I am not certain I understand but if you select the object with a selection tool and look at the control panel at the top of your screen under the menus there is a h and w fields for height and width.
There is also info panel.
That works for height and width. I suppose if I kept rotating the object I could keep changing the height until it fit. Maybe I can be clearer. A 3" x 4" rectangle has a maximum height (or width) of 4". But it will not fit inside a circle with a 4" diameter. If you rotate the rectangle 45°, it now has a width of 4.9498" and a height of 4.9497".
Irregular shapes (the one I'm working with is the outline of a padlock) are much more difficult to check/adjust. I want to find a way to make sure any measurement across the object, regardless of rotation, is 4".
For a rectangle you can do it like this:
Snap a ruler guide to one of the corners.
With the rotate centre on that corner, rotate the rectangle so that its opposite corner snaps to the guide.
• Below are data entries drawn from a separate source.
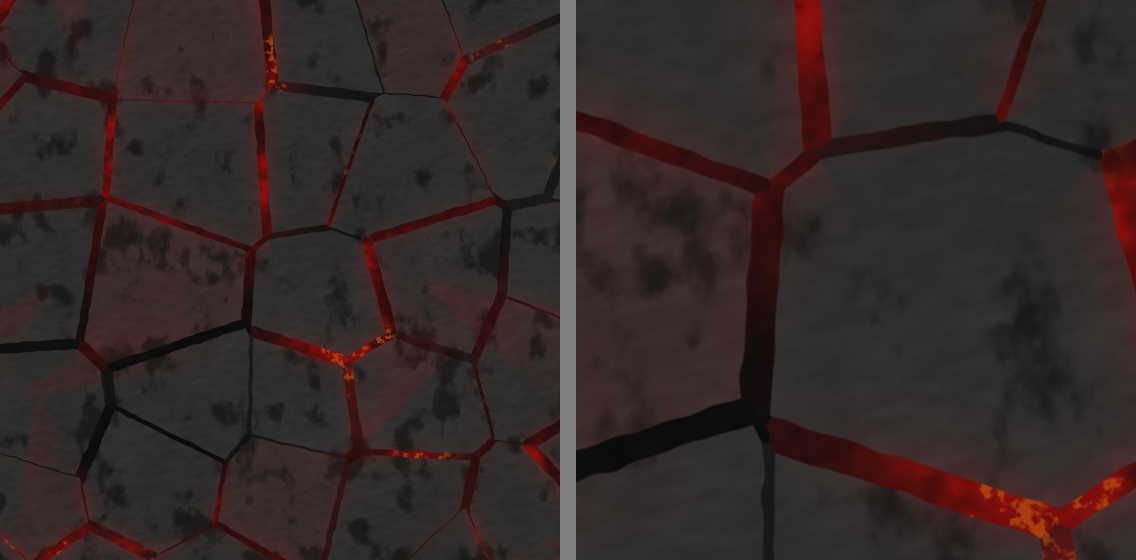
Left, the full canvas; right, a detail of the centre.
Give the GLSL for this texture, as a Shadertoy shader.

```glsl
// Dark stone plates split by a network of cracks, some black, some glowing red.
// Voronoi borders with a width per edge form the cracks; layered noise stains
// the stone, and soft fans of red light spill over the plates.

const float CELLS = 4.7;            // plates across the canvas
const float JITTER = 0.84;          // irregularity of the plates
const float HAIRLINE = 0.0011;      // half width of the thinnest crack
const float WIDE_CRACK = 0.0098;    // half width of the widest crack
const float SOFTNESS = 0.0010;      // blur of crack rims
const int FANS = 9;                 // number of light fans
const float FAN_ANGLE = 0.75;       // opening of a fan in radians
const float FAN_REACH = 0.46;       // length of a fan

const vec3 STONE = vec3(0.181, 0.179, 0.178);
const vec3 HAZE = vec3(0.068, -0.014, -0.014);
const vec3 SOOT = vec3(0.050, 0.048, 0.048);
const vec3 DULL_RED = vec3(0.185, 0.052, 0.052);
const vec3 HOT_RED = vec3(0.50, 0.055, 0.045);
const vec3 EMBER = vec3(0.72, 0.30, 0.06);

float hash(vec2 p) {
    return fract(sin(dot(p, vec2(127.1, 311.7))) * 43758.5453);
}

vec2 hash2(vec2 p) {
    return vec2(hash(p), hash(p + 37.3));
}

float noise(vec2 p) {
    vec2 i = floor(p), f = fract(p);
    f = f * f * (3.0 - 2.0 * f);
    return mix(mix(hash(i), hash(i + vec2(1, 0)), f.x),
               mix(hash(i + vec2(0, 1)), hash(i + vec2(1, 1)), f.x), f.y);
}

float fbm(vec2 p) {
    float sum = 0.0, amp = 0.5;
    for (int i = 0; i < 5; i++) {
        sum += amp * noise(p);
        p = mat2(0.8, 0.6, -0.6, 0.8) * p * 2.03 + 5.7;
        amp *= 0.5;
    }
    return sum / 0.97;
}

vec2 toSite(vec2 cell, vec2 p) {
    return cell + 0.5 + JITTER * (hash2(cell) - 0.5) - p;
}

// x: distance to the crack rim, y: distance to its centre line,
// z: random value of the crack, w: random value of the plate
vec4 cracks(vec2 uv) {
    vec2 p = uv * CELLS, home = floor(p), nearest = home, a = vec2(9.0);
    for (int y = -2; y <= 2; y++)
    for (int x = -2; x <= 2; x++) {
        vec2 cell = home + vec2(x, y), r = toSite(cell, p);
        if (dot(r, r) < dot(a, a)) { a = r; nearest = cell; }
    }
    vec4 best = vec4(9.0, 9.0, 0.0, hash(nearest + 91.7));
    for (int y = -2; y <= 2; y++)
    for (int x = -2; x <= 2; x++) {
        if (x == 0 && y == 0) continue;
        vec2 cell = nearest + vec2(x, y), b = toSite(cell, p);
        float centre = dot(0.5 * (a + b), normalize(b - a)) / CELLS;
        float id = hash(nearest + cell + 13.1);
        float halfWidth = mix(HAIRLINE, WIDE_CRACK, smoothstep(0.02, 0.8, id));
        float rim = centre - halfWidth;
        if (rim < best.x) best.xyz = vec3(rim, centre, fract(id * 17.3));
    }
    return best;
}

// Sum of wedges of light with one crisp and one soft flank
float lightFans(vec2 uv) {
    float sum = 0.0;
    for (int i = 0; i < FANS; i++) {
        vec2 seed = vec2(float(i) * 3.1 + 2.0, 8.4);
        vec2 q = uv - hash2(seed);
        float turn = 6.2832 * hash(seed + 5.9);
        q = mat2(cos(turn), -sin(turn), sin(turn), cos(turn)) * q;
        float angle = atan(q.y, q.x), reach = length(q);
        float wedge = smoothstep(0.0, 0.09, angle)
                    * (1.0 - smoothstep(0.4 * FAN_ANGLE, FAN_ANGLE, angle));
        sum += wedge * smoothstep(0.0, 0.05, reach)
             * (1.0 - smoothstep(0.25 * FAN_REACH, FAN_REACH, reach));
    }
    return min(sum, 1.25);
}

void mainImage(out vec4 fragColor, in vec2 fragCoord) {
    vec2 uv = fragCoord / iResolution.y;
    vec2 wobble = vec2(noise(uv * 70.0), noise(uv * 70.0 + 40.0)) - 0.5;
    vec4 crack = cracks(uv + 0.0028 * wobble);

    // Stone: slanted fine grain, broad tone and dark stains
    vec2 slant = vec2(uv.x + 0.3 * uv.y, uv.y - 0.25 * uv.x);
    float grain = fbm(slant * vec2(55.0, 130.0)) - 0.5;
    float tone = fbm(uv * 9.0 + 3.0) - 0.5;
    float stain = smoothstep(0.56, 0.76, fbm(uv * vec2(25.0, 19.0) + 11.0));
    vec3 color = STONE * (1.0 + 0.26 * grain + 0.16 * tone);

    // Red light on the plates
    float heat = smoothstep(0.22, 0.72, 0.62 * noise(uv * 4.5 + 7.0) + 0.38 * crack.z);
    float haze = lightFans(uv) + 0.65 * step(0.84, crack.w);
    color += HAZE * min(haze, 1.3) * (0.85 + 0.6 * tone);
    color += vec3(0.11, -0.015, -0.015) * heat * heat * exp(-max(crack.x, 0.0) * 65.0);
    color *= 1.0 - 0.42 * stain;

    // Crack filling: soot, dull red, hot red and rare embers
    float rough = fbm(uv * 95.0);
    float hot = smoothstep(0.55, 1.0, heat) * smoothstep(0.34, 0.74, fbm(uv * 17.0 + 2.0));
    vec3 filling = mix(SOOT, DULL_RED, smoothstep(0.15, 0.6, heat));
    filling = mix(filling, HOT_RED, hot) * (0.75 + 0.5 * rough);
    float ember = smoothstep(0.56, 0.68, rough) * smoothstep(0.62, 0.78, noise(uv * 8.0 + 21.0));
    filling = mix(filling, EMBER, 0.75 * ember * smoothstep(0.35, 0.8, heat));

    float blur = max(SOFTNESS, 0.75 / iResolution.y);
    float cover = 1.0 - smoothstep(-blur, blur, crack.x);
    float opacity = mix(0.65, 1.0, smoothstep(0.05, 0.4, crack.z));
    fragColor = vec4(mix(color, filling, cover * opacity), 1.0);
}
```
Now you will see that the rectangle's bounding box has enlarged to the length of the diagonal.
Read off the dimensions from the Info panel and you've got the size of a circumscribed circle.
You can use this same priciple for other shapes too.
Pretty much the same.
Rotate the padlock so that the diagonal (bottom left to top right) becomes vertical and then read off the dimensions in Info.
In this case it depends a bit how accurate your measurements need to be.
One way avoiding rotation would be to apply the Line Segment Tool and:
1) Click the most obvious outermost part, in this case within the lower left hindmost corner part;
2) Drag and find the spot on the shackle where the line segment is longest and let go;
3) Use the Filter>Telegraphics>Path area or Path length to see the length.
The filters can be downloaded here: http://www.telegraphics.com.au/sw/
If you want a circle, you may Object>Path>Add Anchor Points and use that as centre, or in newer version (you can probably) just rotate the line.
Draw a circle of any size.
Position it over the artwork.
Proportionally scale the circle and reposition it until it "circumscribes" the artwork the way you want. (The meaning of "circumscribe" is ambiguous, depnding on the artwork.)
Select both the circle and the artwork.
Make sure the Proportional link between the height and width fields is turned on.
Key the desired diameter into either the height or width field.
1 person found this helpful
Brilliant! The OP should mark this answered so we can all find it again.
Okay, that answer borders on abuse of the forum. If the actual answer to any post on here is "draw a circle", we need a very stringent screening process for access.
Wade, you get a "helpful answer" just for being the first one to crack wise about that post.
1 person found this helpful
I can't tell if you are trying to be cute, sarchastic, facetious, or some combination. But just in case you are actually serious in your derision of my post:
You said your goal was to "circumscribe" an irregular shape. We know from geometry that any given three points (or a regular polygon, or a rectangle) have one circumcircle. But an "irregular shape" (an irregular polygon) will not. So you have to choose which points on the extrema of the polygon you want to circumscribe, because, while you can circumscribe up to three, in most cases, you can't circumscrbe all.
Regardless, the technique suggested is a practical and useful one. It is one of several commonly-used practices to use a circle or other ellipse as a measuring tool in an environment (like Illustrator and other drawing programs) that is near-tyrannically oriented to mere horizontal and vertical axes.
Said another way: The minimum bounding circle (the smallest circle which will enclose a given irregular polygon), which is what you really seem to be trying to achieve, is not a simple matter of knowing the greatest distance across the polygon. It may be that simple, but only if none of the other points on the polygon form an accute angle with the two points of your "greatest distance across." But even given that, from a graphics viewpoint, the minimum bounding circle is quite likely not what you want, because as often as not, the enclosed polygon will not be visually centered (as demonstrated in my second post).
My apologies to JET and the members of the forum for my too quick response to JET's post early in this discussion. I jumped to conclusions and replied out of frustration. I appreciate JET's answers and, after reading through them, I realize that the problem is far more difficult than I initially thought and that, in true application of Occam's Razor, his method is actually the most practical. Thank you, JET, for your input and patience.
All's well that ends well.
BTW, I was not making a wise crack but did not want to fuel
an uncomfortable exchange.
It seems to have worked out really well. James has a website that
offers some interesting and very useful scripts.
You might visit it now that you know how clever he is.